“While this opportunity is strategically attractive, and we have great respect for San Miguel Corporation and its President Mr. (Ramon) Ang, it was obviously crucial that the commercial arrangements achieved the right risk-reward balance for all involved,” said Telstra’s chief executive officer Andrew Penn.
The Australian telecom giant’s share price has tumbled since talks were first confirmed in August 2015. Penn expressed interest to spend $1 billion for the joint venture.
Telstra said it has offered to continue technical network design and construction consultancy support to SMC, should those services be required.
Penn said both organizations agreed to end the negotiations over the weekend. The company said it will continue to pursue growth opportunities in Asia.
“Our investment decisions will be guided by our capital management framework. Investments remain an important part of our future to ensure sustainable growth in earnings and shareholder returns over time,” he added.
Following the collapse of the talks, a local IT BPM authority expressed hopes for another player.
“A third major player in the telecom industry would have made competition much healthier. Let’s hope that another major player will come in soon,” said Wilfredo “Jun” Sa-a Jr., managing director of the Cebu Educational Development Foundation for Information Technology (Cedfit).
Telstra would have been the third player to challenge the country’s telecom giants, PLDT and Globe Telecom.
Both companies have been calling on the National Telecommunications Commission to reallocate part of the 700Mhz frequency controlled by SMC.
United States Ambassador David H. Thorne, senior advisor to the US Secretary of State recently stressed the importance of digital connectivity if it wants to spur the growth of entrepreneurship in the country.
Quality of Internet
Cebu’s business leaders also emphasized the importance of having new players in the telecom industry.
Christian Paro-an, Cebu Business Month 2016 chair and owner of RC Goldline, earlier assured that poor and expensive Internet connectivity in the country will be tackled in the series of fora this June.
In a CBM press conference last month, Cebu Chamber of Commerce immediate past president Ma. Teresa Chan, acknowledged that poor connectivity hampers the ability of digital tools to uplift the conditions of small and medium enterprises (SMEs).
Instead of having only two popular telcos, Paro-an believes there are already other players that have long been present, but their reach is not as not as wide as the leading companies.
Paro-an said these networks require expansions so their services could reach a wider consumer base.
“The business sector will contine to push for this one...for better Internet service in the country because this is a matter of need” said Allan G. Suarez Jr., CBM 2016 vice chair, who is also the incumbent chair of the Philippine Exporters Confederation Inc. (Philexport) Cebu.

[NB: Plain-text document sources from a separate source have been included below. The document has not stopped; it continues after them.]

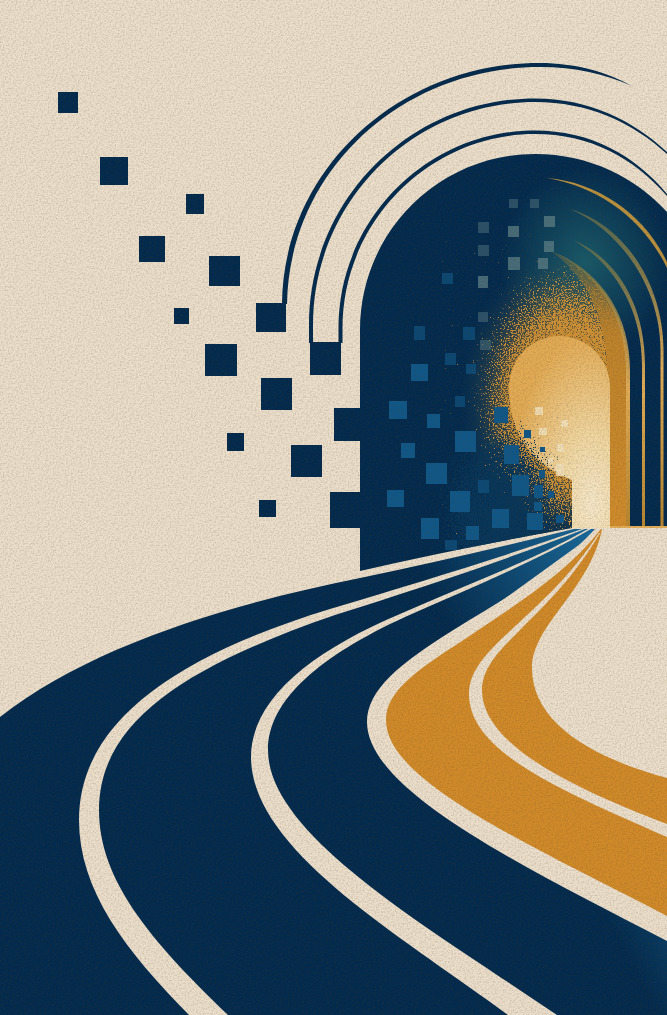
<!DOCTYPE html>
<html lang="en">
<head>
<meta charset="utf-8">
<title>Road into the lit archway</title>
<style>
:root{--cream:#ebdfcc;--navy:#022a4e;--blue:#0f5788;--mist:#5c7f87;--gold:#d08a2a;--light:#e2ad58;--pale:#f3e2bd}
html,body{margin:0;padding:0;overflow:hidden;background:var(--cream)}
.poster{display:block;width:667px;height:1015px}
.navy{fill:var(--navy)}
.cream{fill:var(--cream)}
.gold{fill:var(--gold)}
.blue{fill:var(--blue)}
.mist{fill:var(--mist)}
.pale{fill:var(--pale)}
.rib{fill:none;stroke:var(--light);stroke-width:2}
</style>
</head>
<body>
<svg class="poster" viewBox="0 0 667 1015" role="img" aria-label="A curving navy and gold road leading into a glowing archway that dissolves into squares">
<defs>
  <radialGradient id="glow-fade" gradientUnits="userSpaceOnUse" cx="0" cy="0" r="1" gradientTransform="translate(572 402) scale(106 152)">
    <stop offset="0" stop-color="#fff" stop-opacity=".8"/>
    <stop offset=".5" stop-color="#fff" stop-opacity=".66"/>
    <stop offset=".75" stop-color="#fff" stop-opacity=".48"/>
    <stop offset="1" stop-color="#fff" stop-opacity=".2"/>
  </radialGradient>
  <radialGradient id="haze" gradientUnits="userSpaceOnUse" cx="0" cy="0" r="1" gradientTransform="translate(566 400) scale(105 150)">
    <stop offset="0" stop-color="#c98a2d" stop-opacity=".85"/>
    <stop offset=".5" stop-color="#a87a30" stop-opacity=".55"/>
    <stop offset="1" stop-color="#2a5560" stop-opacity="0"/>
  </radialGradient>
  <radialGradient id="teal" gradientUnits="userSpaceOnUse" cx="0" cy="0" r="1" gradientTransform="translate(585 262) scale(85 95)">
    <stop offset="0" stop-color="#1d6570" stop-opacity=".8"/>
    <stop offset="1" stop-color="#1d6570" stop-opacity="0"/>
  </radialGradient>
  <radialGradient id="door-light" gradientUnits="userSpaceOnUse" cx="0" cy="0" r="1" gradientTransform="translate(592 505) scale(85 172)">
    <stop offset="0" stop-color="#f5e8cb"/>
    <stop offset=".4" stop-color="#f0d7a2"/>
    <stop offset="1" stop-color="#e2ab55"/>
  </radialGradient>
  <radialGradient id="dusk-fade" gradientUnits="userSpaceOnUse" cx="0" cy="0" r="1" gradientTransform="translate(500 520) scale(74 118)">
    <stop offset="0" stop-color="#fff" stop-opacity=".85"/>
    <stop offset=".55" stop-color="#fff" stop-opacity=".62"/>
    <stop offset="1" stop-color="#fff" stop-opacity=".22"/>
  </radialGradient>
  <linearGradient id="band" x1="0" y1="0" x2="0" y2="1">
    <stop offset="0" stop-color="#8f7434" stop-opacity=".3"/>
    <stop offset=".3" stop-color="#bd832c"/>
    <stop offset="1" stop-color="#d08c2c"/>
  </linearGradient>
  <linearGradient id="rim-shade" x1="0" y1="0" x2="0" y2="1">
    <stop offset="0" stop-color="#7d7a45" stop-opacity=".6"/>
    <stop offset=".5" stop-color="#e2ad58"/>
    <stop offset="1" stop-color="#b8862f"/>
  </linearGradient>
  <linearGradient id="road-blue" gradientUnits="userSpaceOnUse" x1="590" y1="529" x2="440" y2="610">
    <stop offset="0" stop-color="#17699c"/>
    <stop offset="1" stop-color="#022a4e"/>
  </linearGradient>
  <filter id="gold-dust" x="0" y="0" width="1" height="1" color-interpolation-filters="sRGB">
    <feTurbulence type="fractalNoise" baseFrequency=".75" numOctaves="2" seed="4"/>
    <feColorMatrix values="0 0 0 0 0  0 0 0 0 0  0 0 0 0 0  1 0 0 0 0" result="noise"/>
    <feComposite in="SourceAlpha" in2="noise" operator="arithmetic" k2="1" k3="1" k4="-1"/>
    <feComponentTransfer result="dots"><feFuncA type="linear" slope="9"/></feComponentTransfer>
    <feFlood flood-color="#cf9135"/>
    <feComposite in2="dots" operator="in"/>
  </filter>
  <filter id="navy-dust" x="0" y="0" width="1" height="1" color-interpolation-filters="sRGB">
    <feTurbulence type="fractalNoise" baseFrequency=".7" numOctaves="2" seed="9"/>
    <feColorMatrix values="0 0 0 0 0  0 0 0 0 0  0 0 0 0 0  1 0 0 0 0" result="noise"/>
    <feComposite in="SourceAlpha" in2="noise" operator="arithmetic" k2="1" k3="1" k4="-1"/>
    <feComponentTransfer result="dots"><feFuncA type="linear" slope="9"/></feComponentTransfer>
    <feFlood flood-color="#06355a"/>
    <feComposite in2="dots" operator="in"/>
  </filter>
  <filter id="paper-grain" x="0" y="0" width="1" height="1" color-interpolation-filters="sRGB">
    <feTurbulence type="fractalNoise" baseFrequency=".6" numOctaves="2" seed="2"/>
    <feColorMatrix values="0 0 0 0 .35  0 0 0 0 .25  0 0 0 0 .12  .9 0 0 0 -.36"/>
  </filter>
  <clipPath id="arch-clip"><path d="M360 571V330C360 233 438 154 535 154C590 154 636 178 667 212V528H572Q460 548 360 571Z"/></clipPath>
  <clipPath id="vault-clip"><path d="M420 230H540L552 252C600 272 628 315 628 370V528H572L420 560Z"/></clipPath>
</defs>

<rect class="cream" width="667" height="1015"/>

<g id="outer-arcs" class="navy">
  <path d="M282 304C283 171 398 63 540 63C575 63 607 72 632 86C605 74 575 67 540 67C400 67 289 172 287 304Z"/>
  <path d="M309 343V325C309 200 410 98.500 535 98.500C588 98.500 633 120 667 152V154C632 122 588 102 535 102C412 102 313 202 313 325V343Z"/>
  <path d="M338.500 343V328C338.500 220 427 130.500 535 130.500C590 130.500 635 155 667 194V196C634 158 590 134 535 134C429 134 342.500 222 342.500 328V343Z"/>
</g>

<g id="archway" clip-path="url(#arch-clip)">
  <rect class="navy" x="355" y="150" width="312" height="425"/>
  <rect x="490" y="165" width="177" height="200" fill="url(#teal)"/>
  <g clip-path="url(#vault-clip)">
    <rect x="440" y="230" width="200" height="320" fill="url(#haze)"/>
    <rect x="440" y="230" width="200" height="320" fill="url(#glow-fade)" filter="url(#gold-dust)"/>
  </g>
  <path d="M552 252C600 272 628 315 628 370V528H608V385C608 320 590 280 552 252Z" fill="url(#band)"/>
  <path id="doorway" d="M572 528V480Q509 455 509 388A50.500 52 0 0 1 610 388V528Z" fill="url(#door-light)"/>
  <rect x="420" y="400" width="151" height="150" fill="url(#dusk-fade)" filter="url(#navy-dust)"/>
  <g id="ribs">
    <path d="M551 251C601 270 630 315 630 370V528H626V370C626 318 600 274 551 251Z" fill="url(#rim-shade)"/>
    <path d="M573 240C617 258 645 305 645 365V528H642V365C642 310 615 264 573 240Z" fill="url(#rim-shade)"/>
    <path d="M570 209C625 225 663.500 285 663.500 350V528H660.500V350C660.500 290 623 232 570 209Z" fill="url(#rim-shade)"/>
    <path d="M547 178C598 182 645 215 667 262V268C642 217 598 187 547 178Z" fill="#b9913f"/>
    <path class="rib" d="M610 527H667"/>
  </g>
  <g id="drifting-blue" class="blue">
    <path d="M411 364h17v17h-17zM389 401h18v18h-18zM427 414h13v14h-13zM455 431h21v21h-21zM401 443h14v15h-14zM426 463h21v21h-21zM387 490h17v17h-17zM450 491h20v21h-20zM421 518h18v21h-18zM466 526h13v14h-13zM492 509h17v19h-17zM512 475h17v21h-17zM504 445h15v19h-15zM494 407h14v16h-14zM527 513h16v17h-16z"/>
    <path opacity=".65" d="M414 326h11v14h-11zM463 327h12v13h-12zM445 353h11v12h-11zM442 273h11v11h-11zM455 396h10v11h-10zM478 480h11v13h-11zM466 364h10v10h-10zM445 540h12v10h-12z"/>
    <path d="M524 430h7v8h-7zM540 447h5v5h-5zM534 485h9v13h-9zM548 491h6v7h-6zM534 502h8v9h-8zM539 470h6v8h-6zM556 515h8v8h-8z"/>
  </g>
  <g id="drifting-mist" class="mist">
    <path opacity=".75" d="M508 226h11v11h-11zM544 216h11v11h-11zM544 241h10v11h-10zM508 257h12v13h-12zM478 276h10v12h-10zM538 258h10v11h-10z"/>
    <path opacity=".45" d="M478 222h11v11h-11zM478 245h11v11h-11zM509 199h9v9h-9zM530 199h9v9h-9zM480 340h11v10h-11zM478 312h10v10h-10z"/>
  </g>
  <path id="drifting-light" class="pale" opacity=".85" d="M535 407h8v8h-8zM557 444h7v8h-7zM539 428h8v7h-8zM556 464h8v12h-8zM561 420h7v7h-7zM548 458h5v5h-5z"/>
</g>

<g id="loose-squares" class="navy">
  <path d="M58 92h20v21h-20zM100 157h28v28h-28zM186 194h18v20h-18zM139 236h26v26h-26zM209 256h31v30h-31zM174 308h15v16h-15zM256 303h30v29h-30zM205 344h32v32h-32zM310 342h31v33h-31zM261 378h31v32h-31zM334 408h28v33h-28zM227 433h17v18h-17zM291 445h31v32h-31zM330 492h32v36h-32zM259 500h17v17h-17z"/>
</g>

<g id="road">
  <path d="M574 529Q460 557 360 578C230 604 90 646 0 717V1015H667V930L390 740L420 660L601 529Z" fill="url(#road-blue)"/>
  <path id="far-lane-line" class="cream" d="M582 529C500 558 420 582 330 609C180 655 79 720 79 820C79 890 125 950 189 1015H228C150 940 99 880 99 810C99 720 190 665 335 615C420 588 500 562 585 529Z"/>
  <path id="middle-lane-line" class="cream" d="M588 529C530 562 465 585 400 614C310 652 251 700 251 757C251 850 400 935 508 1015H557C425 925 268 835 268 750C268 700 320 656 405 617C470 588 535 562 591 529Z"/>
  <path id="road-edge" class="cream" d="M595 529C560 568 505 598 455 629C400 663 367 690 367 722C367 790 520 865 667 941V528Z"/>
  <path id="gold-lane" class="gold" d="M601 529C565 575 515 605 465 639C415 671 386 692 386 720C386 780 520 840 667 916V778C590 757 532 722 532 668C532 625 590 590 602 529Z"/>
  <path id="gold-lane-line" class="cream" d="M599 533C570 577 540 603 509 632C485 654 469 672 469 694C469 752 560 790 667 837V824C570 787 482 744 482 690C482 668 500 650 520 630C548 602 574 577 600 533Z"/>
</g>

<rect id="grain" width="667" height="1015" filter="url(#paper-grain)" opacity=".5"/>
</svg>
</body>
</html>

Suarez said that the country’s Internet connectivity is one of the world’s most expensive yet also one of the slowest.
Paro-an said the CBM committee has invited telecom companies in the series of CBM events. While he doesn’t know who these companies will be sending, he noted that telco representatives will surely have to explain the present Internet infrastructure, because it is expected that the Cebuano audience will raise this long-time concern.

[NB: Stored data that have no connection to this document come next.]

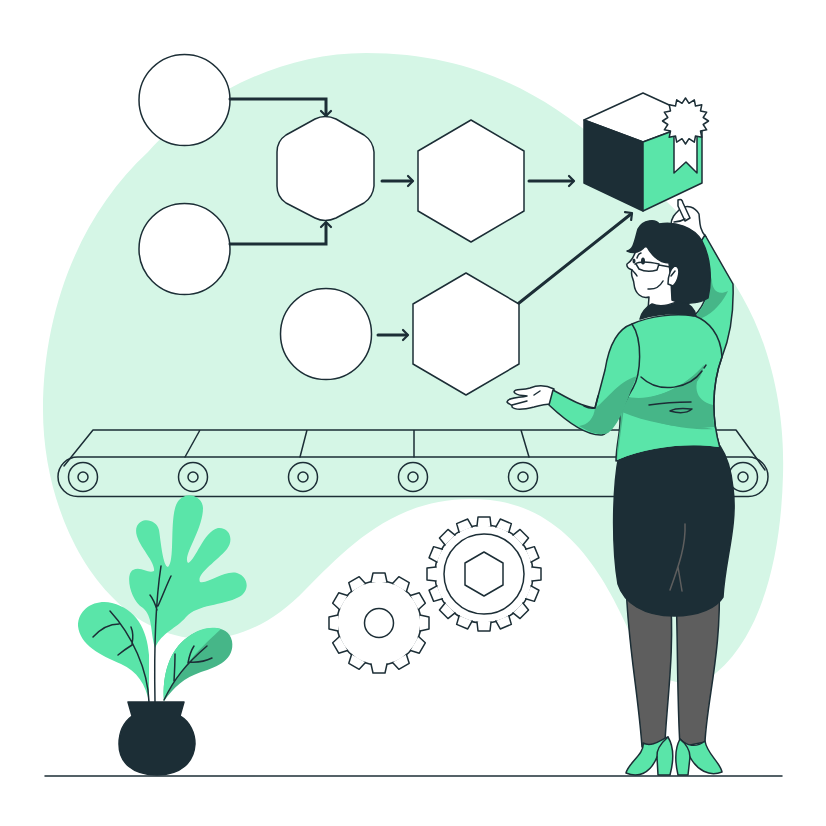
<!DOCTYPE html>
<html lang="en">
<head>
<meta charset="utf-8">
<title>Product assembly process</title>
<style>
:root {
  --paper: #ffffff;
  --mint: #d5f6e6;
  --green: #5ae5a9;
  --green-shade: #46b688;
  --ink: #1c2e36;
  --tights: #5e5e5e;
}
html, body { margin: 0; background: var(--paper); overflow: hidden; }
.scene { display: block; width: 826px; height: 826px; }
.line { fill: none; stroke: var(--ink); stroke-width: 1.5; stroke-linecap: round; stroke-linejoin: round; }
.white { fill: var(--paper); stroke: var(--ink); stroke-width: 1.5; stroke-linecap: round; stroke-linejoin: round; }
.green { fill: var(--green); stroke: var(--ink); stroke-width: 1.5; stroke-linecap: round; stroke-linejoin: round; }
.dark { fill: var(--ink); stroke: var(--ink); stroke-width: 1.5; stroke-linejoin: round; }
.tights { fill: var(--tights); stroke: var(--ink); stroke-width: 1.5; stroke-linejoin: round; }
.arrow { fill: none; stroke: var(--ink); stroke-width: 3; stroke-linecap: round; stroke-linejoin: miter; }
.arrow-tip { fill: none; stroke: var(--ink); stroke-width: 2.2; stroke-linecap: round; stroke-linejoin: round; }
.leaf { fill: var(--green); }
.shade { fill: var(--green-shade); }
.blob { fill: var(--mint); }
.skirt-fold { fill: none; stroke: var(--tights); stroke-width: 1.5; stroke-linecap: round; }
</style>
</head>
<body>
<svg class="scene" viewBox="0 0 826 826" role="img" aria-label="A woman plans how parts become a finished product above a conveyor belt">
  <defs>
    <path id="arrow-tip" class="arrow-tip" d="M-5 -5L0 0L-5 5"/>
    <polygon id="hexagon" points="0,-61 53,-30 53,30 0,61 -53,30 -53,-30"/>
    <g id="wheel"><circle class="line" r="14.5"/><circle class="line" r="5"/></g>
    <path id="small-tooth" class="white" d="M-8 -41L-6 -50H6L8 -41"/>
    <g id="small-teeth">
      <use href="#small-tooth"/>
      <use href="#small-tooth" transform="rotate(30)"/>
      <use href="#small-tooth" transform="rotate(60)"/>
    </g>
    <path id="large-tooth" class="white" d="M-7 -48L-6 -57H6L7 -48"/>
    <g id="large-teeth">
      <use href="#large-tooth"/>
      <use href="#large-tooth" transform="rotate(22.5)"/>
      <use href="#large-tooth" transform="rotate(45)"/>
      <use href="#large-tooth" transform="rotate(67.5)"/>
    </g>
  </defs>

  <path class="blob" d="M43 410C43 310 80 215 148 152C200 95 280 53 366 53C470 53 540 92 600 142C665 196 735 260 764 345C781 395 784 440 783 475C781 560 760 640 712 676C690 690 655 683 640 655C615 600 580 510 490 500C400 491 350 545 305 590C275 621 240 640 200 639C105 634 43 520 43 410Z"/>

  <g id="flow-chart">
    <circle class="white" cx="184.500" cy="100" r="45.500"/>
    <circle class="white" cx="184.500" cy="249" r="45.500"/>
    <circle class="white" cx="326" cy="334" r="45.500"/>
    <path class="white" d="M315 119Q325 114 336 119L364 135Q373 141 374 152V186Q373 197 364 203L336 218Q325 223 315 218L286 203Q277 197 277 186V152Q277 141 286 135Z"/>
    <use href="#hexagon" class="white" x="471" y="181"/>
    <use href="#hexagon" class="white" x="466" y="334"/>
    <path class="arrow" d="M230 99H326V115M230 244H326V223M382 181H412M529 181H573M378 335H407M519 303L631 214"/>
    <use href="#arrow-tip" transform="translate(326 116) rotate(90)"/>
    <use href="#arrow-tip" transform="translate(326 222) rotate(-90)"/>
    <use href="#arrow-tip" x="413" y="181"/>
    <use href="#arrow-tip" x="574" y="181"/>
    <use href="#arrow-tip" x="408" y="335"/>
    <use href="#arrow-tip" transform="translate(632 213) rotate(-38)"/>
  </g>

  <g id="finished-product">
    <polygon class="white" points="584,120 643,93 702,120 643,142"/>
    <polygon class="dark" points="584,120 643,142 643,211 584,183"/>
    <polygon class="green" points="643,142 702,120 702,183 643,211"/>
    <polygon class="white" points="674,134 697,134 697,173 686,162 674,173"/>
    <polygon class="white" transform="translate(685.500 121)" points="23,0 17.700,3.500 21.200,8.800 15,10 16.300,16.300 10,15 8.800,21.200 3.500,17.700 0,23 -3.500,17.700 -8.800,21.200 -10,15 -16.300,16.300 -15,10 -21.200,8.800 -17.700,3.500 -23,0 -17.700,-3.500 -21.200,-8.800 -15,-10 -16.300,-16.300 -10,-15 -8.800,-21.200 -3.500,-17.700 0,-23 3.500,-17.700 8.800,-21.200 10,-15 16.300,-16.300 15,-10 21.200,-8.800 17.700,-3.500"/>
  </g>

  <g id="conveyor">
    <rect class="line" x="58" y="457" width="710" height="39.500" rx="19.700"/>
    <path class="line" d="M64 466L93 430H736L765 470M200 430L185 457M307 430L300 457M414 430V457M521 430L529 457"/>
    <use href="#wheel" x="83" y="477"/>
    <use href="#wheel" x="193" y="477"/>
    <use href="#wheel" x="303" y="477"/>
    <use href="#wheel" x="413" y="477"/>
    <use href="#wheel" x="523" y="477"/>
    <use href="#wheel" x="743" y="477"/>
  </g>

  <g id="small-gear" transform="translate(379 623)">
    <circle class="white" r="42"/>
    <use href="#small-teeth"/>
    <use href="#small-teeth" transform="rotate(90)"/>
    <use href="#small-teeth" transform="rotate(180)"/>
    <use href="#small-teeth" transform="rotate(270)"/>
    <circle class="white" r="14.500"/>
  </g>
  <g id="large-gear" transform="translate(484 574)">
    <circle class="white" r="49"/>
    <use href="#large-teeth"/>
    <use href="#large-teeth" transform="rotate(90)"/>
    <use href="#large-teeth" transform="rotate(180)"/>
    <use href="#large-teeth" transform="rotate(270)"/>
    <circle class="white" r="40"/>
    <polygon class="white" points="0,-22 19,-11 19,11 0,22 -19,11 -19,-11"/>
  </g>

  <path id="floor" class="line" d="M45 776H782"/>

  <g id="plant">
    <path class="leaf" d="M155 648C150 630 153 617 143 608C130 600 125 574 133 570C141 566 148 574 154 571C156 560 131 540 137 526C142 516 157 520 159 530C161 543 163 566 168 567C176 560 168 512 179 500C188 490 203 497 203 508C203 530 182 556 188 563C196 560 203 532 218 528C230 527 234 540 227 549C216 562 196 574 200 582C209 584 224 570 237 573C249 577 250 591 239 597C222 606 198 604 186 617C176 629 162 632 155 648Z"/>
    <path class="leaf" d="M149 702C146 685 137 671 121 664C100 655 80 645 78 626C78 608 96 599 112 603C136 609 147 629 149 655Z"/>
    <path class="shade" d="M164 701C162 676 169 650 188 637C203 626 228 623 232 641C235 659 218 667 201 672C184 678 174 687 164 701Z"/>
    <path class="leaf" d="M164 701C162 676 169 650 188 637C199 628 212 626 221 629C204 645 180 666 164 701Z"/>
    <path class="line" d="M155 702C154 650 155 605 161 566M158 606C163 595 167 584 171 576M157 610Q154 600 150 595M149 702C148 670 132 635 110 611M119 624Q105 624 93 637M132 645Q124 650 118 655M132 644Q134 634 131 627M164 700C174 679 186 664 207 646M174 681Q175 664 175 654M189 662Q202 663 212 658M188 663Q190 652 194 646"/>
    <path class="dark" d="M128 702H184L180 716C190 722 195 733 195 744C194 762 181 775 157 775C132 775 119 762 119 744C119 732 124 722 132 716Z"/>
  </g>

  <g id="woman">
    <g id="legs">
      <path class="tights" d="M626 580C627 640 638 690 642 747L665 742C667 700 675 650 670 590Z"/>
      <path class="tights" d="M676 590C678 650 677 695 680 747L705 742C707 700 722 650 719 580Z"/>
      <path class="green" d="M643 743C645 754 628 763 626 773C638 778 650 774 657 757L658 775H670C674 760 674 747 668 737C663 738 653 748 643 743Z"/>
      <path class="green" d="M680 739C675 748 675 762 678 775H688L690 757C697 770 709 777 722 772C720 762 707 754 705 741C696 748 687 746 680 739Z"/>
      <path class="line" d="M657 757C656 750 660 744 668 737M690 757C690 750 686 744 680 739"/>
    </g>
    <g id="raised-hand">
      <path class="white" d="M700 243C690 235 674 234 671 225C671 217 676 213 680 209C687 204 695 207 699 214C700 222 699 229 706 237Z"/>
      <path class="white" d="M678 200Q682 198 683 203L690 218L685 221L678 206Z"/>
      <path class="line" d="M674 222Q680 222 685 219"/>
    </g>
    <path id="open-hand" class="white" d="M554 389C546 385 537 385 530 388C522 391 515 388 514 392C516 396 523 395 527 396C519 398 508 397 507 402C509 405 513 404 512 407C516 411 526 409 534 407C541 405 546 404 552 404Z"/>
    <path class="line" d="M512 405L527 401M534 395L540 391"/>
    <path id="skirt" class="dark" d="M619 455C612 490 612 550 618 584C624 603 644 616 674 616C700 616 717 607 723 597C725 560 738 525 733 488C731 468 726 455 720 446C690 440 640 446 619 455Z"/>
    <path class="skirt-fold" d="M685 524C686 545 679 565 670 590M678 567L682 591"/>
    <g id="sweater">
      <path class="green" d="M632 324C650 316 675 313 694 316C706 304 712 285 708 268L698 246L705 235L733 284C734 312 730 337 722 357C711 387 712 421 720 448C690 443 650 446 616 461C616 442 623 424 619 411L612 370Z"/>
      <path class="shade" d="M622 398C650 404 686 387 704 365C700 390 674 401 652 405C676 426 700 427 715 429L720 447C690 443 650 446 617 460C617 440 622 425 622 398Z"/>
      <path class="leaf" d="M716 429C690 431 650 424 624 408C621 430 619 446 617 460C650 446 690 443 719 447Z"/>
      <path class="shade" d="M708 268C713 285 708 303 695 316L702 318C714 313 724 300 728 291C718 296 712 290 712 280Z"/>
      <path class="shade" d="M622 412C650 424 690 430 714 427L713 405C694 400 692 385 704 365C682 390 650 403 624 396Z"/>
      <path class="line" d="M695 316C708 321 721 334 722 357C711 387 712 421 720 448M641 377C660 395 690 388 702 371M704 368L706 365M649 405C662 403 680 402 691 402M670 411C678 407 686 409 692 409C686 414 677 413 670 411"/>
      <path class="green" d="M632 324C617 329 609 345 605 370L595 408C580 406 566 397 553 390L549 405C566 421 586 436 602 435C614 432 623 403 633 388C641 374 643 340 632 324Z"/>
      <path class="shade" d="M595 408C603 404 618 381 637 376C629 393 621 424 608 433C598 437 586 430 579 426C588 425 594 418 595 408Z"/>
      <path class="line" d="M595 408L598 396M595 408Q590 409 584 406"/>
    </g>
    <g id="head">
      <path class="white" d="M638 246C634 255 633 260 627 264C626 268 630 269 632 270C630 276 634 279 634 284C635 294 642 299 649 297L648 310C660 316 672 313 681 307L679 250Z"/>
      <path class="dark" d="M640 319C641 313 646 307 652 304C662 308 674 304 681 299C690 305 695 309 696 316C676 312 657 314 640 319Z"/>
      <path class="dark" d="M627 251C634 250 635 239 638 229C643 219 656 219 659 224C675 221 694 227 702 241C711 258 712 280 708 298C698 305 682 304 672 300L671 281L669 263C658 263 650 253 646 245C641 252 634 254 627 251Z"/>
      <path class="white" d="M668 284C668 276 671 266 676 266C681 268 679 280 673 286Z"/>
      <path class="line" d="M635 264Q641 260 659 264L657 270Q647 273 639 269L636 264M659 265L670 267M637 258Q638 254 641 253M648 289Q658 290 663 281M671 276L675 271M632 270Q636 274 637 276"/>
      <ellipse cx="643" cy="261" rx="2" ry="3.500" fill="var(--ink)"/>
      <ellipse cx="634" cy="261" rx="1.500" ry="2.500" fill="var(--ink)"/>
    </g>
  </g>
</svg>
</body>
</html>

In 2015, PLDT registered a net income drop of 35 percent to P22.1 billion, while Globe Telecom registered an increase by 23 percent to P16.5 billion.